Miami-born Cubans want everyone to share in a ‘cafecito’ break at 3:05 p.m.
Ah! Those open windows along the sidewalks that are strewn throughout the city, with the whirring sound of an espresso machine behind them and that unmistakable aroma emanating—almost slapping one joyfully—as it’s approached. This is Miami’s gift to everyone, regardless of age, nationality, ethnicity or creed.
I must admit: I have my own machine at home. I am not alone, as I estimate that a considerable amount of Miamians are addicts of the curiously-strong, curiously-sweet concoction known as Cuban coffee.
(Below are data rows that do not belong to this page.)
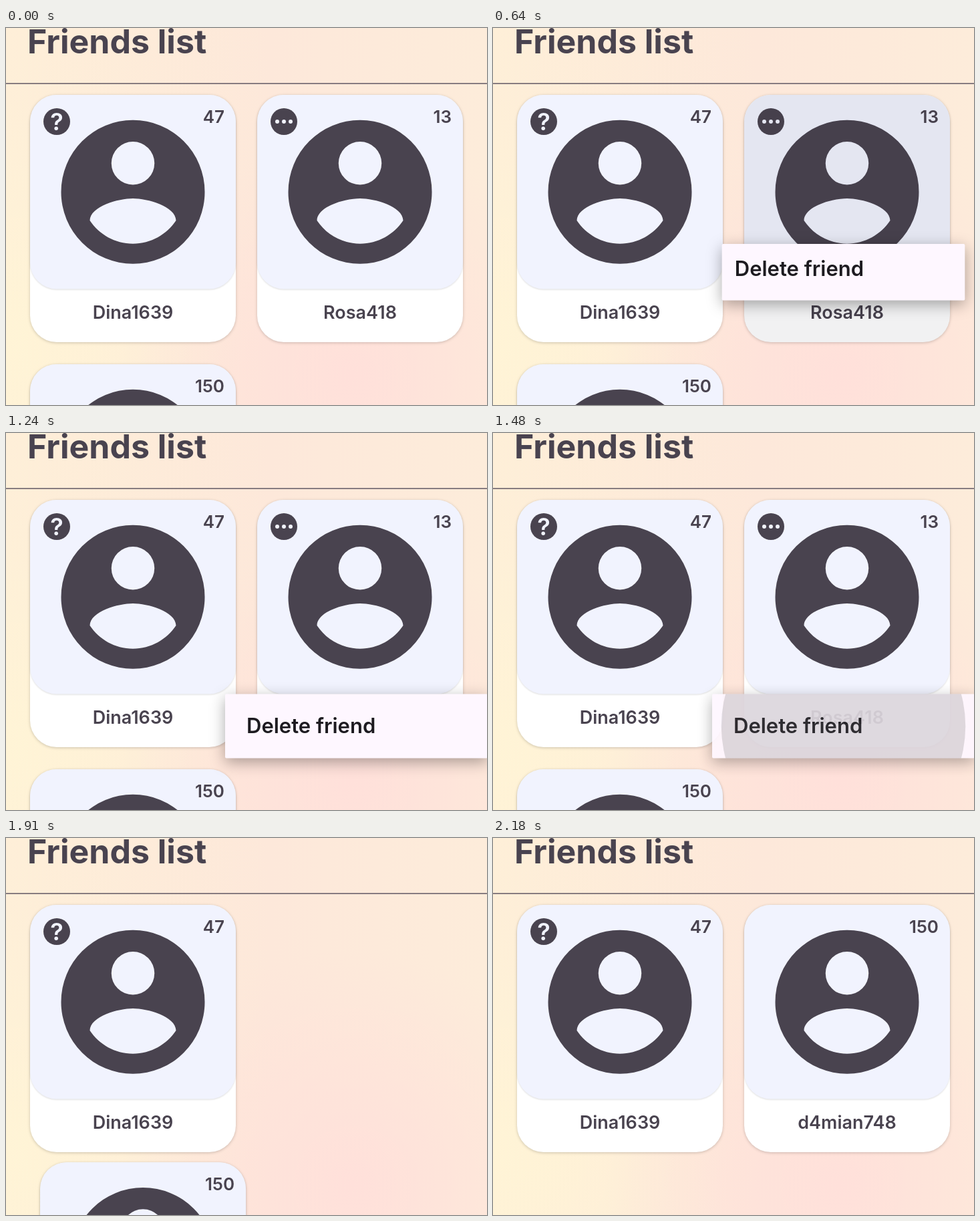
An HTML page that plays this animation: 720 by 564 pixels, repeating every 2.21 s.

```html
<!DOCTYPE html>
<html lang="en">
<head>
<meta charset="utf-8">
<title>Friends list</title>
<style>
html, body { margin: 0; width: 100%; height: 100%; overflow: hidden; }
body {
  background:
    radial-gradient(circle at 72% 92%, #ffe0da 0, #ffe0da00 48%),
    radial-gradient(circle at 0 82%, #fff4d6 0, #fff4d600 42%),
    linear-gradient(90deg, #feefd8 0, #fde8da 55%, #fdecda 100%);
}
svg { display: block; width: 100vw; height: 100vh; }
text { font-family: Inter, Roboto, sans-serif; font-weight: 600; fill: #49434f; }
.title { font-size: 50px; font-weight: 700; }
.name { font-size: 27px; text-anchor: middle; }
.count { font-size: 26px; text-anchor: end; }
.help { font-size: 36px; text-anchor: middle; fill: #f1f3fe; }
.item { font-size: 31px; fill: #1d1b20; }
.dark { fill: #49434f; }
.pale { fill: #f1f3fe; }
.base { fill: #fff; filter: drop-shadow(0 1px 2px #0003); }
.top { filter: drop-shadow(0 1px 1px #0002); }
.sheet { fill: #fef7ff; filter: drop-shadow(0 6px 11px #0005); }
.ripple { fill: #1d1b20; }
</style>
</head>
<body>
<svg viewBox="0 0 720 564">
  <defs>
    <clipPath id="cardClip"><rect width="308" height="370" rx="40"/></clipPath>
    <clipPath id="menuClip"><rect x="328" y="390.5" width="393" height="96" rx="2"/></clipPath>
    <path id="avatar" class="dark" fill-rule="evenodd" transform="translate(25 16.3) scale(10.75)"
      d="M12 2a10 10 0 1 0 0 20a10 10 0 1 0 0-20z
         M12 5a3 3 0 1 1 0 6a3 3 0 1 1 0-6z
         M12 19.2c-2.5 0-4.71-1.28-6-3.22c.03-1.99 4-3.08 6-3.08s5.97 1.09 6 3.08c-1.29 1.94-3.5 3.22-6 3.22z"/>
  </defs>
  <text class="title" x="32" y="38">Friends list</text>
  <rect y="82.3" width="720" height="1.6" fill="#6b626b"/>
  <g id="cards"></g>
  <g id="menu">
    <rect id="sheet" class="sheet" rx="2"/>
    <g clip-path="url(#menuClip)"><circle id="menuRipple" class="ripple" cx="524.5" cy="438.5"/></g>
    <text id="item" class="item">Delete friend</text>
  </g>
</svg>
<script>
const LOOP = 2210;
const $ = id => document.getElementById(id);
const set = (id, attrs) => {
  for (const key in attrs) $(id).setAttribute(key, attrs[key]);
};
const mix = (a, b, p) => a + (b - a) * p;
const span = (t, start, length) => Math.min(1, Math.max(0, (t - start) / length));

// Cubic bezier (.4, 0, .2, 1), solved by bisection.
function ease(x) {
  let low = 0, high = 1, s = 0.5;
  for (let i = 0; i < 24; i++) {
    s = (low + high) / 2;
    const q = 1 - s;
    if (1.2 * q * q * s + 0.6 * q * s * s + s ** 3 < x) low = s;
    else high = s;
  }
  return 3 * (1 - s) * s * s + s ** 3;
}

const dots = [30, 40, 50].map(x => `<circle class="pale" cx="${x}" cy="40" r="3"/>`).join("");
const help = `<text class="help" x="40" y="53">?</text>`;

function card(id, x, y, name, count, icon) {
  const badge = icon ? `<circle class="dark" cx="40" cy="40" r="20"/>${icon}` : "";
  return `<g id="${id}" transform="translate(${x} ${y})">
    <rect class="base" width="308" height="370" rx="40"/>
    <rect class="pale top" width="308" height="290.5" rx="40"/>
    <use href="#avatar"/>${badge}
    <text class="count" x="291" y="42">${count}</text>
    <text class="name" x="154" y="335">${name}</text>
    <g clip-path="url(#cardClip)"><circle id="${id}Ripple" class="ripple" r="0"/></g>
  </g>`;
}

$("cards").innerHTML =
  card("first", 36, 100, "Dina1639", 47, help) +
  card("second", 376, 100, "Rosa418", 13, dots) +
  card("third", 36, 503, "d4mian748", 150, "");

function draw(t) {
  // Long press on the second card
  const press = ease(span(t, 120, 225));
  set("secondRipple", {
    cx: mix(257, 154, press),
    cy: mix(288, 185, press),
    r: mix(111, 261, press),
    opacity: 0.1 * span(t, 120, 75) * (1 - span(t, 580, 150))
  });
  set("second", { visibility: t < 1790 ? "visible" : "hidden" });

  // Menu opens, is tapped, fades
  const open = ease(span(t, 580, 195));
  const w = 393 * mix(0.875, 1, open);
  const h = 96 * mix(0.8, 1, open);
  set("sheet", {
    x: 524.5 - w / 2,
    y: mix(316, 438.5, open) - h / 2,
    width: w,
    height: h
  });
  set("item", { x: mix(363, 360, open), y: mix(318, 449, open) });
  set("menuRipple", {
    r: mix(118, 222, ease(span(t, 1390, 225))),
    opacity: 0.15 * span(t, 1390, 75)
  });
  set("menu", { opacity: span(t, 570, 30) * (1 - span(t, 1475, 75)) });

  // Third card takes the free place
  const move = ease(span(t, 1873, 300));
  set("third", { transform: `translate(${mix(36, 376, move)} ${mix(503, 100, move)})` });
}

const begin = performance.now();
function frame() {
  draw((performance.now() - begin) % LOOP);
  requestAnimationFrame(frame);
}
frame();
</script>
</body>
</html>
```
On ALL of my tours, with very few exceptions, you will partake in the sidewalk cafecito experience with me and I will always say the same thing at the very moment you are holding your thimble-sized serving: “When in Miami, do as Miamians do.”
But when I saw this morning’s Miami Herald to find that a fellow Cuban-American, PR practitioner and Facebook friend, JennyLee Molina, has launched a social media phenomenon with the “3:05 Cafecito” campaign, I nearly spilled mine on my desk. It’s such a phenomenal idea, I almost wish I had come up with it myself! But, I’m glad she did…
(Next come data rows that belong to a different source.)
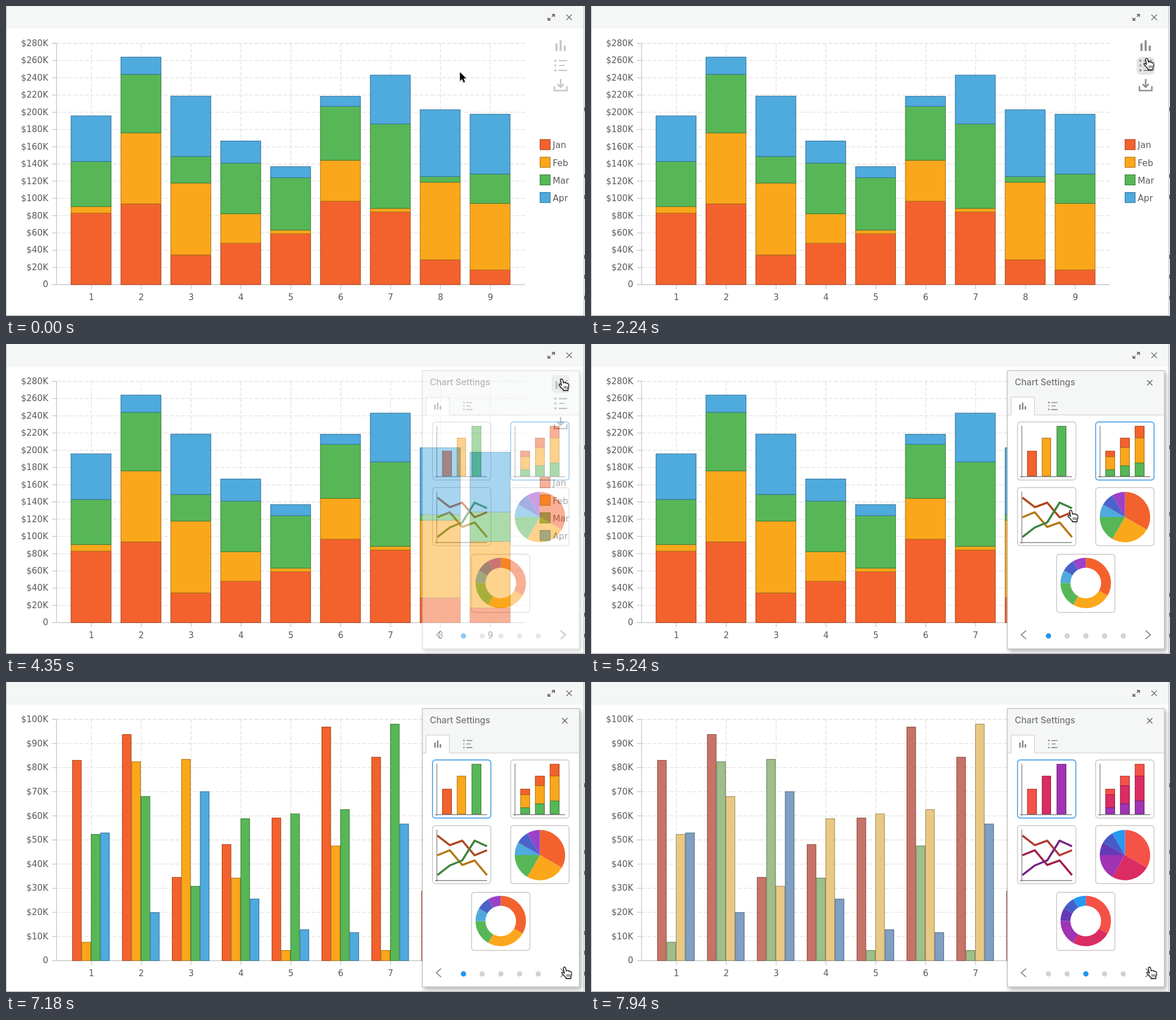
An HTML page for the animation above (8 s loop, 1022x548 px).

```html
<!DOCTYPE html>
<html lang="en">
<head>
<meta charset="utf-8">
<title>Chart settings</title>
<style>
html, body { margin: 0; width: 100%; height: 100%; overflow: hidden; background: #fff; }
svg { display: block; width: 1022px; height: 548px; }
.label { font: 15px "DejaVu Sans", Verdana, sans-serif; fill: #5a5a5a; }
.legend { font-size: 15.5px; }
.title { font: 500 15.6px Inter, Roboto, sans-serif; fill: #757575; }
.grid { stroke: #e1e1e1; stroke-width: 1.3; stroke-dasharray: 7 3; fill: none; }
.axis { stroke: #c6c6c6; stroke-width: 1.3; fill: none; }
.thumb-axis { stroke: #808080; stroke-width: 1.3; fill: none; }
</style>
</head>
<body>
<svg id="stage" viewBox="0 0 1022 548"></svg>
<script>
const LOOP = 8000;
const TOP = 66, BASE = 492.5, LEFT = 89, RIGHT = 916;
const MONTHS = ['Jan', 'Feb', 'Mar', 'Apr'];
const DATA = [
  [83, 93.7, 34.5, 48.1, 59.1, 96.8, 84.3, 28.8, 17.1],
  [7.6, 82.4, 83.4, 34.2, 4.2, 47.5, 4.2, 90, 77.2],
  [52.3, 68, 30.8, 58.8, 60.8, 62.6, 98, 6.6, 34.1],
  [52.9, 19.9, 70, 25.5, 12.8, 11.6, 56.6, 77.5, 69.3]
];
const PALETTES = [
  ['#f3622d', '#fba71b', '#57b757', '#4faade', '#4c62cb', '#9a42c8'],
  ['#f55247', '#db2c63', '#a034b4', '#6639b7', '#475cc8', '#2599f3'],
  ['#c77367', '#9fbe8a', '#e8c984', '#7f9fc3']
];

const dark = hex => 'rgb(' + [1, 3, 5].map(i => Math.round(parseInt(hex.substr(i, 2), 16) * .72)) + ')';
const centre = i => 150.2 + 88.03 * i;
const group = (body, attrs = '') => `<g ${attrs}>${body}</g>`;
const path = (d, attrs) => `<path d="${d}" ${attrs}/>`;
const box = (x, y, w, h, attrs) => `<rect x="${x}" y="${y}" width="${w}" height="${h}" ${attrs}/>`;
const disc = (x, y, r, attrs) => `<circle cx="${x}" cy="${y}" r="${r}" ${attrs}/>`;
const text = (x, y, s, attrs = 'class="label"') => `<text x="${x}" y="${y}" ${attrs}>${s}</text>`;
const poly = (pts, color, w) =>
  `<polyline points="${pts}" fill="none" stroke="${dark(color)}" stroke-width="${w}" stroke-linejoin="round"/>`;
const bar = (x0, x1, y0, y1, color) =>
  box(x0, y0, x1 - x0, y1 - y0, `fill="${color}" stroke="${dark(color)}" stroke-width="1.2"`);

function axes(max, step) {
  let grid = '', ticks = '', labels = '';
  for (let v = 0; v <= max; v += step) {
    const y = BASE - (BASE - TOP) * v / max;
    if (v) grid += `M${LEFT} ${y}H${RIGHT}`;
    ticks += `M81 ${y}H${LEFT}`;
    labels += text(74.5, Math.round(y - .1) + 5, v ? `$${v}K` : '0', 'class="label" text-anchor="end"');
  }
  for (let i = 0; i < 9; i++) {
    const x = centre(i) + .5;
    grid += `M${x} ${TOP}V${BASE}`;
    ticks += `M${x} ${BASE}v8`;
    labels += text(x, 520, i + 1, 'class="label" text-anchor="middle"');
  }
  return path(grid, 'class="grid"') +
    path(`${ticks}M${LEFT}.3 ${TOP}V${BASE}H${RIGHT}`, 'class="axis"') + labels;
}

function legend(colors) {
  return MONTHS.map((m, i) => {
    const y = 236 + 31.2 * i;
    return bar(942.7, 960.5, y, y + 18, colors[i]) +
      text(965, Math.round(y + 15.4), m, 'class="label legend"');
  }).join('');
}

function stackedChart(colors) {
  let s = axes(280, 20);
  for (let i = 0; i < 9; i++) {
    let y = BASE;
    DATA.forEach((row, k) => {
      const next = y - row[i] * (BASE - TOP) / 280;
      s += bar(centre(i) - 35.3, centre(i) + 35.3, next, y, colors[k]);
      y = next;
    });
  }
  return s + legend(colors);
}

const valueY = v => BASE - v * (BASE - TOP) / 100;

function lineChart(colors) {
  const lines = DATA.map((row, k) => {
    const pts = row.map((v, i) => [centre(i) + .3, valueY(v)]);
    return poly(pts.join(' '), colors[k], 3.8) +
      pts.map(p => disc(p[0], p[1], 4, `fill="${colors[k]}" stroke="${dark(colors[k])}" stroke-width="1.2"`)).join('');
  });
  return axes(100, 10) + lines.join('') + legend(colors);
}

function groupedChart(colors) {
  let s = axes(100, 10);
  for (let i = 0; i < 9; i++) {
    DATA.forEach((row, k) => {
      const x = centre(i) - 32.8 + 16.5 * k;
      s += bar(x, x + 15.5, valueY(row[i]), BASE, colors[k]);
    });
  }
  return s + legend(colors);
}

function ring(cx, cy, r, hole, colors) {
  const stops = [0, 120, 210, 270, 300, 330, 360];
  const at = (deg, rad) => {
    const a = deg * Math.PI / 180;
    return `${(cx + rad * Math.sin(a)).toFixed(2)} ${(cy - rad * Math.cos(a)).toFixed(2)}`;
  };
  return colors.map((c, i) => {
    const a = stops[i], b = stops[i + 1];
    return path(`M${at(a, r)}A${r} ${r} 0 0 1 ${at(b, r)}L${at(b, hole)}A${hole} ${hole} 0 0 0 ${at(a, hole)}Z`,
      `fill="${c}"`);
  }).join('');
}

const THUMBS = [[753, 138], [891, 138], [753, 254], [891, 254], [822, 372]];

function thumbs(colors, active) {
  const [a, b, c] = colors;
  const axis = (x, y) => path(`M${x + 7.5} ${y + 6.5}v92M${x + 4} ${y + 96.5}h92`, 'class="thumb-axis"');
  const frames = THUMBS.map(([x, y], i) => box(x - .2, y - .3, 103, 102.8,
    `rx="5" fill="#fff" stroke="${i === active ? '#2b90e2' : '#c6c6c6'}" stroke-width="1.4"`)).join('');
  let s = bar(770, 786, 189, 233, a) + bar(796, 811, 166, 233, b) + bar(822, 838, 145, 233, c);
  [[908, 189, 199, 222], [934, 166, 183, 215], [960, 145, 166, 210]].forEach(([x, y0, y1, y2]) => {
    s += bar(x, x + 16, y0, y1, a) + bar(x, x + 16, y1, y2, b) + bar(x, x + 16, y2, 233, c);
  });
  [[271, 288, 280, 306, 297], [306, 297, 323, 315, 341], [341, 324, 315, 280, 290]].forEach((row, k) => {
    s += poly(row.map((y, i) => [761 + 21.9 * i, y]).join(' '), colors[k], 3.7);
  });
  return frames + group(s, 'transform="translate(.4 .4)"') +
    axis(753, 138) + axis(891, 138) + axis(753, 254.5) +
    ring(942.5, 306, 44.5, 0, colors) + ring(873.3, 422.5, 44.5, 27, colors);
}

// Icons, drawn around (0, 0)
const barsIcon = 'M-7.3 9.5V-4M0 9.5V-9.5M7.3 9.5V0';
const listIcon = k => group(
  path('M-3.5-8.3H11.5M-2.5 0H7M-3.5 8.8H11.5', 'stroke-width="2.2"') +
  disc(-9.3, -8.3, 2, 'fill="currentColor" stroke="none"') + disc(-9.3, 0, 1.5, 'stroke-width="1.1"') +
  disc(-9.3, 8.8, 2, 'fill="currentColor" stroke="none"'), `transform="scale(${k})"`);
const tools = [
  path(barsIcon, 'stroke-width="3.6"'),
  listIcon(1),
  path('M0-11V3M-5.5-2L0 3.5L5.5-2M-11 1.5V9.5H11V1.5', 'stroke-width="2.7"')
];
const toolbar = tools.map((icon, i) =>
  box(963, 55 + 35 * i, 32, 31.5, `id="tile${i}" rx="7" fill="#e4e4e4"`) +
  group(icon, `transform="translate(979 ${70 + 35 * i})" fill="none" stroke="currentColor"`)).join('');
const cross = (x, y, r) => path(`M${x - r} ${y - r}l${2 * r} ${2 * r}m0 ${-2 * r}l${-2 * r} ${2 * r}`,
  'stroke="#707070" stroke-width="1.5" fill="none"');

const frame =
  box(0, 0, 1022, 548, 'fill="#fff"') +
  box(0, 0, 1020, 40, 'fill="#f5f6f6"') +
  path('M.5 0V547.3H1020.3V0', 'fill="none" stroke="#bdbdbd" stroke-width="1.4"') +
  [182, 300, 337, 443, 478, 515].map(y => box(1021, y - 3, 1, 7, 'fill="#444"')).join('') +
  path('M963.5 18.8L967 15.3M961 21.2L957.5 24.7', 'stroke="#707070" stroke-width="1.8"') +
  path('M962.8 14H969V20.2ZM955.8 19.8V26H962Z', 'fill="#707070"') +
  cross(994, 20, 4.8);

const panel =
  box(735, 47, 277, 492, 'fill="#fff" stroke="#c2c2c2" filter="url(#shadow)"') +
  box(735.5, 47.5, 276, 77.5, 'fill="#f5f6f6"') +
  path('M735 125.5H741.5V94H782.5V125.5H1012', 'fill="#fff" stroke="#cbcbcb"') +
  text(748, 73, 'Chart Settings', 'class="title"') + cross(986.3, 68.5, 4.6) +
  group(path(barsIcon, 'stroke-width="4"'), 'transform="translate(762 109.7) scale(.66)" stroke="#858585"') +
  group(listIcon(.72), 'transform="translate(815 109.5)" stroke="#858585" fill="none" color="#858585"') +
  group(group('', 'id="page0"') + group('', 'id="page1"'), 'clip-path="url(#inside)"') +
  path('M768 506.5L759.5 514L768 521.5M979 506.5L987.5 514L979 521.5', 'fill="none" stroke="#777" stroke-width="1.6"') +
  [0, 1, 2, 3, 4].map(i => disc(807.5 + 33 * i, 516, 4.7, `id="dot${i}"`)).join('') +
  path('M735 47H1012V539H735Z', 'fill="none" stroke="#c2c2c2"');

const arrow = path('M-.7 0V15.4L2.9 12.1L5.5 18L8.2 16.9L5.7 11.1H10.3Z',
  'fill="#000" stroke="#fff" stroke-width="1.3" paint-order="stroke" filter="url(#soft)"');
const hand = path('M-2 2C-2.4-.3 1-.8 1.6 1.4L3 7C3.4 5.4 6 5.4 6.4 7.2C7 6 9 6.4 9.4 8.2C10 7.2 12 7.8 12.2 10' +
  'C12.6 13 12 15 11 16.5V20H2.5V18.5C0 16-2 13.5-4.4 11C-6 9-3.4 7.8-2 9.4L-.4 11Z',
  'fill="#fff" stroke="#111" stroke-width="1.3" stroke-linejoin="round" filter="url(#soft)"') +
  path('M4.2 12.5v4.5M6.7 12.5v4.5M9.2 12.5v4.5', 'stroke="#111"');

const charts = {
  stacked: stackedChart(PALETTES[0]),
  line: lineChart(PALETTES[0]),
  grouped0: groupedChart(PALETTES[0]),
  grouped1: groupedChart(PALETTES[1]),
  grouped2: groupedChart(PALETTES[2])
};

document.getElementById('stage').innerHTML = `<defs>
  <filter id="shadow" x="-10%" y="-10%" width="120%" height="120%">
    <feDropShadow dx="3" dy="4" stdDeviation="3.5" flood-opacity=".3"/></filter>
  <filter id="soft" x="-50%" y="-50%" width="200%" height="200%">
    <feDropShadow dx="0" dy="1" stdDeviation="1" flood-opacity=".3"/></filter>
  <clipPath id="inside"><rect x="735.5" y="126" width="276" height="370"/></clipPath></defs>` +
  frame + Object.keys(charts).map(k => group(charts[k], `id="${k}"`)).join('') +
  group(toolbar, 'id="toolbar"') + group(panel, 'id="panel"') +
  group(group(arrow, 'id="arrow"') + group(hand, 'id="hand"'), 'id="cursor"');

const $ = id => document.getElementById(id);
const set = (id, name, value) => $(id).setAttribute(name, value);
const show = (id, amount) => set(id, 'opacity', +amount);

// Cursor moves: start, end, x, y, easing
const easeIn = p => p ** 1.4, easeOut = p => 1 - (1 - p) ** 1.7, smooth = p => p * p * (3 - 2 * p);
const MOVES = [
  [950, 1350, 936, 68, easeIn],
  [1350, 1650, 981, 62, easeOut],
  [2070, 2290, 981, 97, smooth],
  [2660, 2940, 981, 130, smooth],
  [3120, 3710, 981, 62, smooth],
  [4830, 5240, 847, 294, smooth],
  [5830, 6060, 818, 203, smooth],
  [6660, 7180, 986, 504, smooth]
];

function cursorAt(t) {
  let x = 802, y = 117;
  for (const [t0, t1, nx, ny, ease] of MOVES) {
    if (t <= t0) break;
    const p = ease(Math.min(1, (t - t0) / (t1 - t0)));
    x += (nx - x) * p;
    y += (ny - y) * p;
  }
  return [x, y];
}

// Areas of the panel that turn the arrow into a hand
const HOT = [...THUMBS.map(([x, y]) => [x, y, 103, 103]),
  [741, 94, 100, 31], [974, 55, 25, 26], [974, 498, 28, 32]];

let pageActive = -1;
function drawPages(active) {
  if (active === pageActive) return;
  pageActive = active;
  $('page0').innerHTML = thumbs(PALETTES[0], active);
  $('page1').innerHTML = thumbs(PALETTES[1], active);
}

function render(t) {
  const [x, y] = cursorAt(t);
  const open = t >= 4350;
  const palette = t >= 7940 ? 2 : t >= 7470 ? 1 : 0;
  const kind = t >= 6410 ? 'grouped' + palette : t >= 5530 ? 'line' : 'stacked';
  const fading = t >= 5530 && t < 5590;
  for (const k in charts) show(k, k === kind);
  if (fading) ['stacked', 'line'].forEach(k => show(k, .5));

  const overTools = x >= 962 && t < 4410;
  $('toolbar').style.color = overTools ? '#8e8e8e' : '#c6c6c6';
  const tile = overTools ? Math.floor((y - 53) / 35) : -1;
  for (let i = 0; i < 3; i++) show('tile' + i, i === tile);

  show('panel', open ? (t < 4410 ? .5 : 1) : 0);
  drawPages(t >= 6410 ? 0 : t >= 5530 ? 2 : 1);
  const slide = smooth(Math.min(1, Math.max(0, (t - 7470) / 240)));
  set('page0', 'transform', `translate(${-277 * slide} 0)`);
  set('page1', 'transform', `translate(${277 * (1 - slide)} 0)`);
  for (let i = 0; i < 5; i++) set('dot' + i, 'fill', i === palette ? '#2095f0' : '#d2d2d2');

  const overPanel = open && HOT.some(([hx, hy, w, h]) => x >= hx && x <= hx + w && y >= hy && y <= hy + h);
  const pointing = overTools || overPanel;
  show('hand', pointing);
  show('arrow', !pointing);
  set('cursor', 'transform', `translate(${x.toFixed(2)} ${y.toFixed(2)})`);
}

const start = performance.now();
function tick() {
  render((performance.now() - start) % LOOP);
  requestAnimationFrame(tick);
}
render(0);
requestAnimationFrame(tick);
</script>
</body>
</html>
```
It’s actually pretty deep.
Sometimes I’m asked what it’s like to be a Cuban-American in Miami by out-of-towners; what it’s like living “in the hyphen.” My response is always the same: It’s like being an Italian-American in New York, an Irish-American in Boston or a Polish-American in Chicago. I’m American, but more succinctly, I am Miamian; one of the most misunderstood creatures north of 215th Street. One that has retained the language of my forebears and gained a few of the customs of their fatherland along the way.
Miami-born Cubans are a distinct American ethnicity not often portrayed in popular media. We are a group of sons and daughters, and grandsons and granddaughters, of Cuban immigrants who have assimilated by attending American schools and universities and are strewn all over the US like those cafe cubano windows are throughout the 305 area code.
There are a lot of things, other than our afternoon coffee break, that distinguishes folk of my ilk. But this is definitely a worthwhile tradition to embrace for starters.
–Ralph de la Portilla
Even the Kardashian sisters couldn’t resist walking up to the Cuban coffee window (Photo from Zimbio.com)